On the way home from the hospital, a voice pleaded, “Why, God? Why?”
I learned so much the first time, but what was this supposed to teach me? No idea.
“Wait for the Lord.”
That funny phrase from the Old Testament…it never made much sense to me. What exactly are you supposed to wait for? How can you wait for Someone who is always there?
“Be still and know that I am God.”
My soul was writhing in anguish, anything but still. Like a tranquillizer to the heart, the very thought of stillness calmed me. “Don’t give up, don’t freak out,” Someone said to my soul. “Stop thrashing around. You’re already in pain. Just accept it, and Wait for the Lord. See what He is going to do.”
Don’t get me wrong. God didn’t make this happen. He’s just as sad about it as me, and even more, though it’s hard to believe. “Why?” is the cry for meaning in the midst of suffering, but the meaning was most certainly NOT “it’s God’s will.” After all, He gave me the desire to have kids. I couldn’t muster such a sacrificial, illogical yearning on my own.
When Take 1 didn’t take, I experienced God in a new way, clinging to His comfort and presence. He took my broken heart and softened the hard protective shell. I actually felt joy while I was profoundly sorrowful, and emerged with a new sense of victory and solidarity. It’s a joy to know you can have joy despite the circumstances.
Four months later, with Take 2 taken out, temper tantrum and pity party were both attractive options. I’m temperamentally inclined to wallow, but I’m not above a good flail, either. Neither baited me like “Wait for the Lord,” though.
Maybe this was phase two of learning to cling to God, just letting all the resistance slip away as my weight rests on Him. Not knowing what will happen, or what I’ll learn from it, but believing that God is good and can use anything for good. And waiting to see what that will be. Someone had the same idea three thousand years ago:
“I would have despaired if I had not believed I would see the goodness of the Lord in the land of the living. Wait for the Lord. Be strong and let your heart take courage. Yes, wait for the Lord.” –Psalm 27:13, 14
People want to find meaning in suffering because they know this is not how life is supposed to be. Pain feels so wrong because it is wrong. We want to fight it, escape it, numb it—anything but feel it. No one can escape it, and now I’d turned up a few bad cards in the game of life. When you can’t know the meaning, you can flop and flail, or you can wait for the Lord and learn as He teaches.

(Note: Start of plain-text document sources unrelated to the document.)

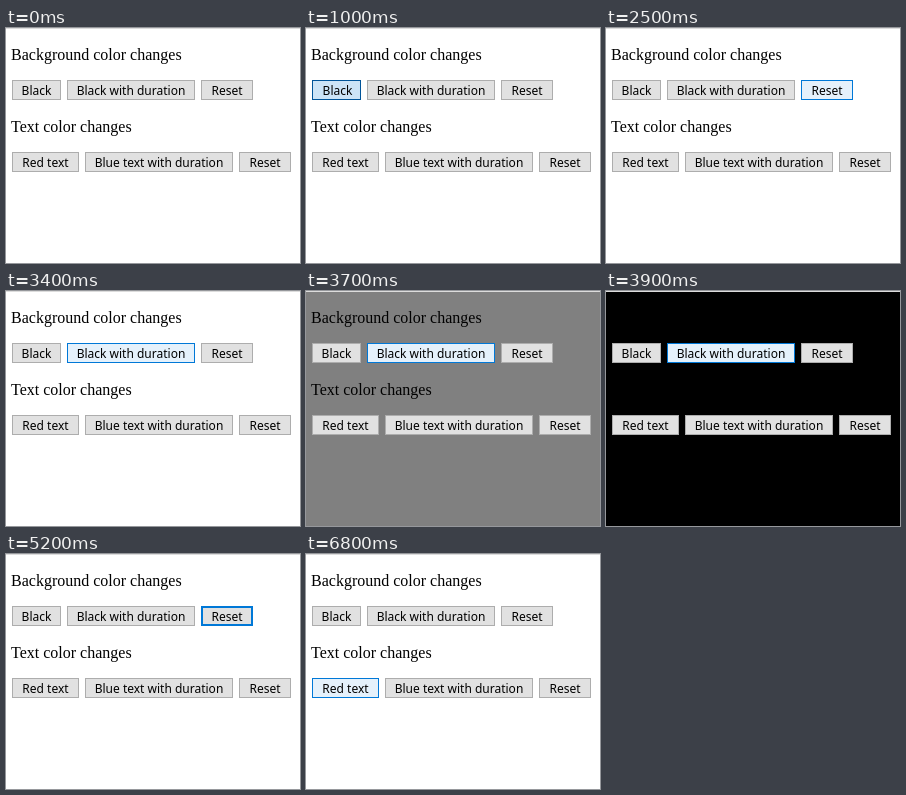
Write an HTML page that moves like this. It is 294x235 px and loops after 8000 ms.

```html
<!DOCTYPE html>
<html lang="en">
<head>
<meta charset="utf-8">
<title>Color changes</title>
<style>
html, body { margin: 0; height: 100%; overflow: hidden; background: #fff; }
svg { display: block; }
.label { font: 16px "Liberation Serif", "Times New Roman", serif; }
.button text { font: 12px "Noto Sans", sans-serif; text-anchor: middle; }
</style>
</head>
<body>
<svg id="stage" width="294" height="235" viewBox="0 0 294 235">
  <rect id="page" width="294" height="235"/>
  <rect width="294" height="1" fill="#dcdcdc"/>
  <text class="label" x="5" y="32">Background color changes</text>
  <text class="label" x="5" y="104">Text color changes</text>
</svg>
<script>
const LOOP = 8000;
const stage = document.getElementById('stage');
const page = document.getElementById('page');

// fill, border colour, border width, text shift
const looks = {
  idle: ['#e1e1e1', '#adadad', 1, 0],
  hover: ['#e5f1fb', '#0078d7', 1, 0],
  press: ['#cce4f7', '#005499', 1, 1],
  focus: ['#e1e1e1', '#0078d7', 2, 0]
};

function add(parent, tag, attrs) {
  const el = document.createElementNS('http://www.w3.org/2000/svg', tag);
  for (const key in attrs) el.setAttribute(key, attrs[key]);
  return parent.appendChild(el);
}

function makeButton(label, x, y, w) {
  const group = add(stage, 'g', { class: 'button' });
  const edge = add(group, 'rect', { x, y, width: w, height: 20 });
  const face = add(group, 'rect', {});
  const text = add(group, 'text', { y: y + 15 });
  text.textContent = label;
  return look => {
    const [fill, border, b, shift] = looks[look];
    edge.setAttribute('fill', border);
    const inner = { x: x + b, y: y + b, width: w - 2 * b, height: 20 - 2 * b, fill };
    for (const key in inner) face.setAttribute(key, inner[key]);
    text.setAttribute('x', x + w / 2 + shift);
  };
}

const buttons = {
  black: makeButton('Black', 6, 52, 49),
  slow: makeButton('Black with duration', 61, 52, 128),
  reset: makeButton('Reset', 195, 52, 52),
  red: makeButton('Red text', 6, 124, 67),
  blue: makeButton('Blue text with duration', 79, 124, 148),
  resetText: makeButton('Reset', 233, 124, 52)
};

// start time and the buttons that are not idle
const steps = [
  [0, {}],
  [400, { slow: 'hover' }],
  [600, { black: 'hover' }],
  [1000, { black: 'press' }],
  [1100, { black: 'hover' }],
  [1500, { black: 'focus', slow: 'hover' }],
  [1900, { black: 'focus', reset: 'hover' }],
  [2300, { reset: 'press' }],
  [2500, { reset: 'hover' }],
  [2800, { reset: 'focus', slow: 'hover' }],
  [3300, { slow: 'press' }],
  [3400, { slow: 'hover' }],
  [4100, { slow: 'focus', reset: 'hover' }],
  [4700, { reset: 'press' }],
  [4800, { reset: 'hover' }],
  [5200, { reset: 'focus' }],
  [5700, {}],
  [6800, { red: 'hover' }]
];

function darkness(t) {
  if (t >= 1100 && t < 2500) return 1;
  if (t < 3500 || t >= 4800) return 0;
  return Math.min(1, Math.floor((t - 3500) / 100) / 4);
}

function draw(now) {
  const t = now % LOOP;
  const active = steps.filter(step => step[0] <= t).pop()[1];
  for (const name in buttons) buttons[name](active[name] || 'idle');
  const level = Math.round(255 * (1 - darkness(t)));
  page.setAttribute('fill', `rgb(${level},${level},${level})`);
}

const start = performance.now();
function tick() {
  draw(performance.now() - start);
  requestAnimationFrame(tick);
}
tick();
</script>
</body>
</html>
```
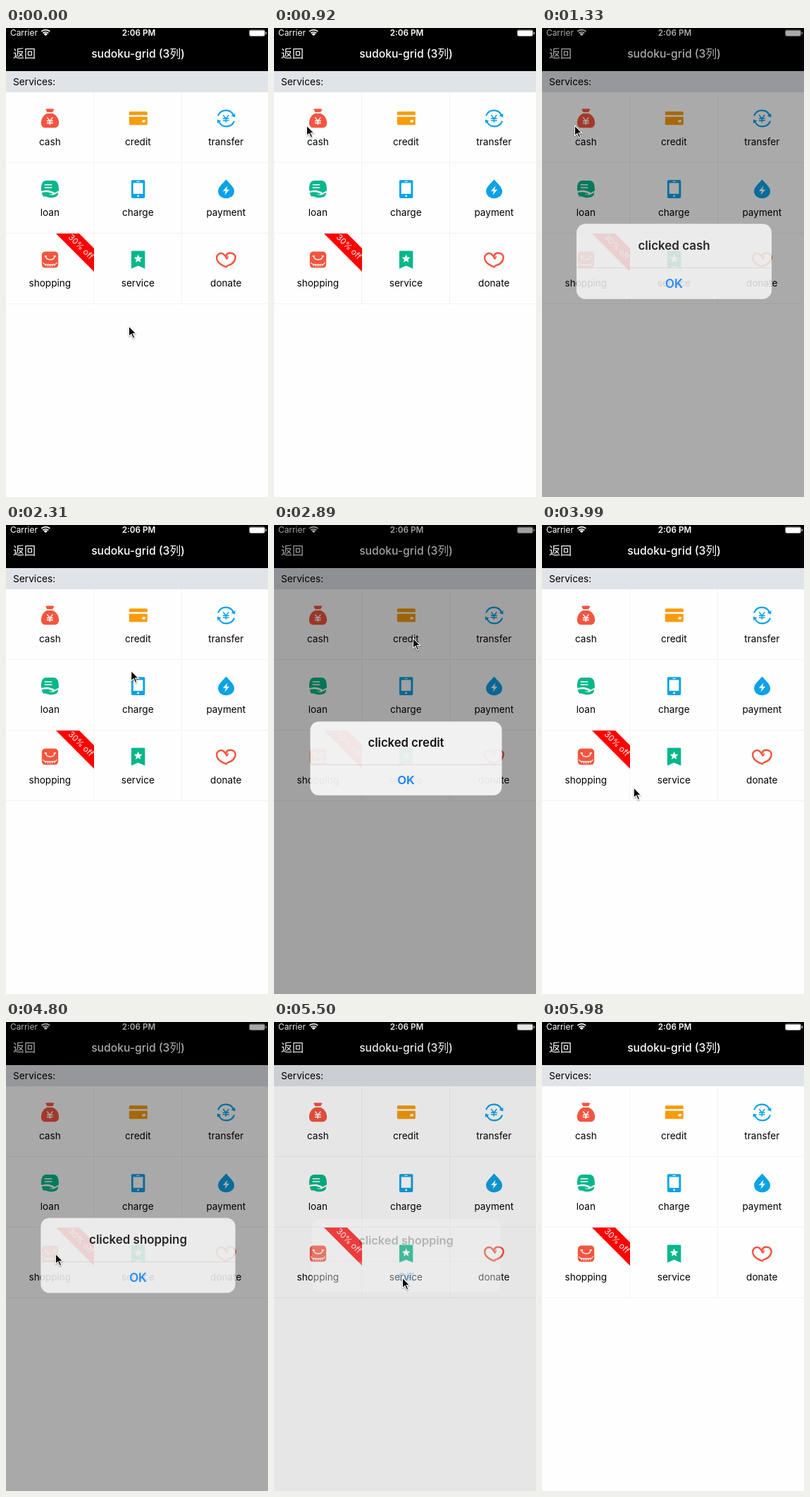
These frames come from a looping animation (372 by 664 pixels, 6420 ms). An HTML page with a canvas:

```html
<!DOCTYPE html>
<html lang="en">
<head>
<meta charset="utf-8">
<title>sudoku-grid</title>
<style>
  html, body { margin: 0; width: 100%; height: 100%; overflow: hidden; background: #fff; }
  canvas { display: block; width: 372px; height: 664px; }
</style>
</head>
<body>
<canvas id="stage"></canvas>
<script>
const W = 372, H = 664, LOOP = 6420;
const RED = '#f4553f', ORANGE = '#f89c0c', BLUE = '#0ba2e6', GREEN = '#06b78a';
const FONT = 'Inter, "Noto Sans CJK SC", "Noto Sans CJK", sans-serif';
const canvas = document.getElementById('stage');
const dpr = window.devicePixelRatio || 1;
canvas.width = W * dpr;
canvas.height = H * dpr;
const c = canvas.getContext('2d');

function text(str, x, y, size, { color = '#000', weight = 400, align = 'center' } = {}) {
  c.font = `${weight} ${size}px ${FONT}`;
  c.textAlign = align;
  c.fillStyle = color;
  c.fillText(str, x, y);
}

function rect(x, y, w, h, color) {
  c.fillStyle = color;
  c.fillRect(x, y, w, h);
}

function round(x, y, w, h, r, color) {
  c.beginPath();
  c.roundRect(x, y, w, h, r);
  c.fillStyle = color;
  c.fill();
}

function fill(d, color) {
  c.fillStyle = color;
  c.fill(new Path2D(d));
}

function line(d, color, width, cap = 'round') {
  c.strokeStyle = color;
  c.lineWidth = width;
  c.lineCap = cap;
  c.lineJoin = 'round';
  c.stroke(new Path2D(d));
}

function yen(y, color) {
  line(`M-4 ${y - 5} L0 ${y} L4 ${y - 5} M0 ${y} V${y + 5.5} M-4.4 ${y} H4.4 M-4.4 ${y + 2.8} H4.4`, color, 1.5, 'butt');
}

// Icons are drawn around the origin.
const icons = {
  cash() {
    fill('M-6.2 -13 Q-3 -14.3 0 -13.4 Q3 -14.3 6.2 -13 L3.8 -8.8 H-3.8 Z', RED);
    fill('M-4 -7 H4 C9.5 -5 12.8 1 12.8 6.5 C12.8 11.4 9.6 13.3 6 13.3 H-6 C-9.6 13.3 -12.4 11.4 -12.4 6.5 C-12.4 1 -9.5 -5 -4 -7 Z', RED);
    yen(3.6, '#fff');
  },
  credit() {
    round(-12.5, -9.7, 26, 5, [1.5, 1.5, 0, 0], ORANGE);
    round(-12.5, -2.3, 26, 11.6, [0, 0, 1.5, 1.5], ORANGE);
    fill('M6.5 2.2 H11 L10 5.6 H5.8 Z', '#fff');
  },
  transfer() {
    line('M-11.2 -3.6 A11.8 11.8 0 0 1 10.6 -4.6', BLUE, 2.1, 'butt');
    line('M11.8 3.6 A11.8 11.8 0 0 1 -10 4.6', BLUE, 2.1, 'butt');
    fill('M13 -7 V-1.4 L7.4 -3.4 Z M-12.4 7 V1.4 L-6.8 3.4 Z', BLUE);
    yen(.2, BLUE);
  },
  loan() {
    fill('M-5 -12 H5 C10 -12 12.6 -8 12.6 0 V2.4 L6.4 5.6 Q5.6 3.4 2.6 3.2 Q-2 1.6 -5 1.8 L-12.2 2.8 C-13 -7 -10.5 -12 -5 -12 Z', GREEN);
    line('M-7.6 -6 H3 M-7.6 -2 H3', '#fff', 1.7, 'butt');
    fill('M-11.6 5 Q-4 3.4 1 5.4 Q4.4 6 3.6 7.6 H-2 Q2 9.4 6 8 L11.8 5 Q12 9 8.4 11 Q5 12.4 0 12.2 Q-3 11.6 -6 10.4 H-9.4 Q-11 8 -11.6 5 Z', GREEN);
  },
  charge() {
    round(-9.4, -12.7, 19.4, 25.6, 1.8, BLUE);
    rect(-6.6, -8.6, 13.7, 15.4, '#fff');
    line('M-1.5 -10.6 H2', '#fff', 1);
    c.beginPath();
    c.arc(.3, 9.8, 1.4, 0, 7);
    c.fillStyle = '#fff';
    c.fill();
  },
  payment() {
    fill('M.3 -13.6 C4 -9 11.8 -3 11.8 3 C11.8 9 6.5 13.3 .3 13.3 C-6 13.3 -11.2 9 -11.2 3 C-11.2 -3 -3.5 -9 .3 -13.6 Z', BLUE);
    fill('M2.2 -4.6 L-4.3 3 H-.3 L-1.8 8.4 L4.9 .8 H.9 Z', '#fff');
  },
  shopping() {
    round(-11.5, -11.4, 23.4, 23, 5, RED);
    line('M-6 -5 C-5 1.6 6 1.6 7 -5', '#fff', 1.5);
    line('M-7.2 -5 H-4.8 M5.8 -5 H8.2', '#fff', 1.3);
    line('M-9.6 4.4 Q-8.8 6.4 -7 6.6 Q0 7.4 7.4 6.6 Q9.2 6.4 10 4.4', '#fff', 1.2);
    line('M-6 7 V8.6 M-2.8 7.2 V9 M.2 7.2 V9.2 M3.2 7.2 V9 M6.4 7 V8.6', '#fff', 1.3);
  },
  service() {
    fill('M-9.4 -11.4 Q-9.4 -12.6 -8.2 -12.6 H8.8 Q10 -12.6 10 -11.4 V12.8 L.3 8.4 L-9.4 12.8 Z', GREEN);
    c.beginPath();
    for (let i = 0; i < 10; i++) {
      const r = i % 2 ? 2.8 : 6.2, a = i * Math.PI / 5 - Math.PI / 2;
      c.lineTo(.3 + r * Math.cos(a), -1.2 + r * Math.sin(a));
    }
    c.fillStyle = '#fff';
    c.fill();
  },
  donate() {
    line('M-1.6 -5.6 C-3.4 -9 -7.4 -10 -10.4 -8 C-14 -5.4 -13.8 -.6 -11.4 2.8 C-8.6 6.6 -4 8.8 .8 10.4', RED, 2.4);
    line('M1.4 -1.6 C-2 -4 .6 -9.2 6 -9.5 C11 -9.6 14.2 -6 13.2 -1.4 C11.8 4 7 7.4 1.8 8.6', RED, 2.5);
    line('M1.6 -1.6 C3 -2.6 3.2 -4 2.6 -5.2', RED, 1.2);
  }
};

function drawStatus() {
  rect(0, 0, W, 61, '#000');
  text('Carrier', 6, 11.3, 11.9, { color: '#fff', align: 'left' });
  text('2:06 PM', 188.5, 11.3, 11.7, { color: '#fff', weight: 600 });
  for (const r of [3.6, 6.8, 10]) {
    c.beginPath();
    c.arc(56.3, 11.6, r - 1, -2.3, -.84);
    c.strokeStyle = '#fff';
    c.lineWidth = r < 4 ? 3 : 1.8;
    c.lineCap = 'butt';
    c.stroke();
  }
  c.beginPath();
  c.roundRect(345.4, 2.9, 22.2, 8.6, 2);
  c.strokeStyle = '#aaa';
  c.lineWidth = .8;
  c.stroke();
  round(346, 3.4, 21, 7.6, 1.4, '#fff');
  round(368.6, 5.6, 1.4, 3.4, .7, '#ccc');
  text('返回', 10, 41.5, 16, { color: '#fff', align: 'left' });
  text('sudoku-grid (3列)', 187.5, 41.5, 15.7, { color: '#fff', weight: 500 });
}

function drawRibbon() {
  fill('M71 291 H104 L125 312 V345 Z', '#f00');
  c.save();
  c.beginPath();
  c.rect(0, 291, 125, 99);
  c.clip();
  c.translate(106.4, 309.6);
  c.rotate(Math.PI / 4);
  text('30% off', 0, 4.2, 11.7, { color: '#fff' });
  c.restore();
}

function drawPage() {
  rect(0, 0, W, H, '#fefefe');
  drawStatus();
  rect(0, 61, W, 30, '#e0e3e8');
  text('Services:', 10, 81, 13.7, { align: 'left' });
  for (const y of [190, 290, 390]) rect(0, y, W, 1, '#f2f2f2');
  for (const x of [124, 249]) rect(x, 91, 1, 300, '#f2f2f2');
  Object.keys(icons).forEach((name, i) => {
    const x = 62.3 + i % 3 * 125, y = 128 + Math.floor(i / 3) * 100;
    c.save();
    c.translate(x, y);
    icons[name]();
    c.restore();
    text(name, x, y + 38, 13.6);
  });
  drawRibbon();
}

// Critically damped spring from 0 to 1.
function spring(ms) {
  const k = Math.max(0, ms) * .0228;
  return 1 - (1 + k) * Math.exp(-k);
}

const alerts = [
  { label: 'cash', open: 1190, press: 1910 },
  { label: 'credit', open: 2705, press: 3470 },
  { label: 'shopping', open: 4655, press: 5320 }
];

function drawAlert({ label, open, press }, t) {
  const shown = spring(t - open), gone = spring(t - press - 60);
  const alpha = shown * (1 - gone);
  if (alpha < .004) return;
  rect(0, 0, W, H, `rgba(0,0,0,${.4 * alpha})`);
  const scale = 1.2 - .2 * shown;
  c.save();
  c.globalAlpha = alpha;
  c.translate(187.5, 330.5);
  c.scale(scale, scale);
  round(-134, -51.5, 268, 103, 12, '#f8f8f8');
  if (t >= press) round(-134, 9, 268, 42.5, [0, 0, 12, 12], '#e9e9ea');
  rect(-134, 8.2, 268, .7, '#cacace');
  text('clicked ' + label, 0, -16, 16.4, { weight: 600 });
  text('OK', 0, 36.3, 16.3, { color: '#007aff', weight: 600 });
  c.restore();
}

const ease = {
  both: u => u * u * (3 - 2 * u),
  in: u => u * u,
  out: u => u * (2 - u),
  lin: u => u
};

// time, x, y, easing on the way there
const path = [
  [0, 174, 422], [370, 174, 422, 'lin'], [790, 38, 134, 'both'], [920, 46, 138, 'both'],
  [1550, 46, 138, 'lin'], [1850, 180, 360, 'both'],
  [2120, 180, 360, 'lin'], [2310, 177, 207, 'in'], [2460, 197, 160, 'out'],
  [2990, 197, 160, 'lin'], [3280, 185, 366, 'both'],
  [3790, 185, 366, 'lin'], [3990, 130, 372, 'in'], [4100, 113, 352, 'lin'], [4330, 70, 328, 'out'],
  [4890, 70, 328, 'lin'], [5190, 182, 362, 'both'],
  [5560, 182, 362, 'lin'], [5920, 369, 659, 'both'], [5980, 369, 659, 'lin']
];

function drawCursor(t) {
  const i = path.findIndex(p => p[0] > t);
  if (i < 0) return;
  const [t0, x0, y0] = path[i - 1], [t1, x1, y1, kind] = path[i];
  const u = ease[kind]((t - t0) / (t1 - t0));
  c.save();
  c.translate(x0 + (x1 - x0) * u, y0 + (y1 - y0) * u);
  c.shadowColor = 'rgba(0,0,0,.4)';
  c.shadowBlur = 2 * dpr;
  c.shadowOffsetY = dpr;
  fill('M0 -1 V15.6 L3.7 12.2 L6.1 17.8 L9.2 16.5 L6.9 11 H11.8 Z', '#fff');
  c.shadowColor = 'transparent';
  fill('M1 1.4 V13.2 L4.1 10.4 L6.7 16.4 L8 15.8 L5.4 9.9 H9.4 Z', '#000');
  c.restore();
}

function frame(now) {
  const t = (now - start) % LOOP;
  c.setTransform(dpr, 0, 0, dpr, 0, 0);
  drawPage();
  alerts.forEach(a => drawAlert(a, t));
  drawCursor(t);
  requestAnimationFrame(() => frame(performance.now()));
}

const start = performance.now();
frame(start);
</script>
</body>
</html>
```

It’s hard to let your heart take courage. The day before, I never wanted to be pregnant again. Today, I caught hope sneaking in the back door to my heart, and I welcomed it in. Logic nagged not to let hope in—not so soon, not so much. But hope doesn’t make any sense; that’s why it’s hope.
“Be still and know that I am God.” –Psalm 46:10
Be still means stop striving, relax, let go. Such impossible yet soothing words for a control freak like me. “Stop flipping out” is how I’d translate it, “Stop flipping out and let Me do My thing.” God is always doing something if we let Him, something good for us, better than we could ever ask for or imagine. And He blesses us for the purpose of blessing others: “I will be exalted among the nations.” God will turn our suffering into joy, and when we give thanks to Him, other people will see His greatness.
I don’t know exactly how God is going to use this tragedy for good. But I know He is working it out, and He graciously reminded me of this when His Spirit’s voice answered my cry with “Wait for the Lord.” So it’s one day at time for me.
Check out this song: Not as We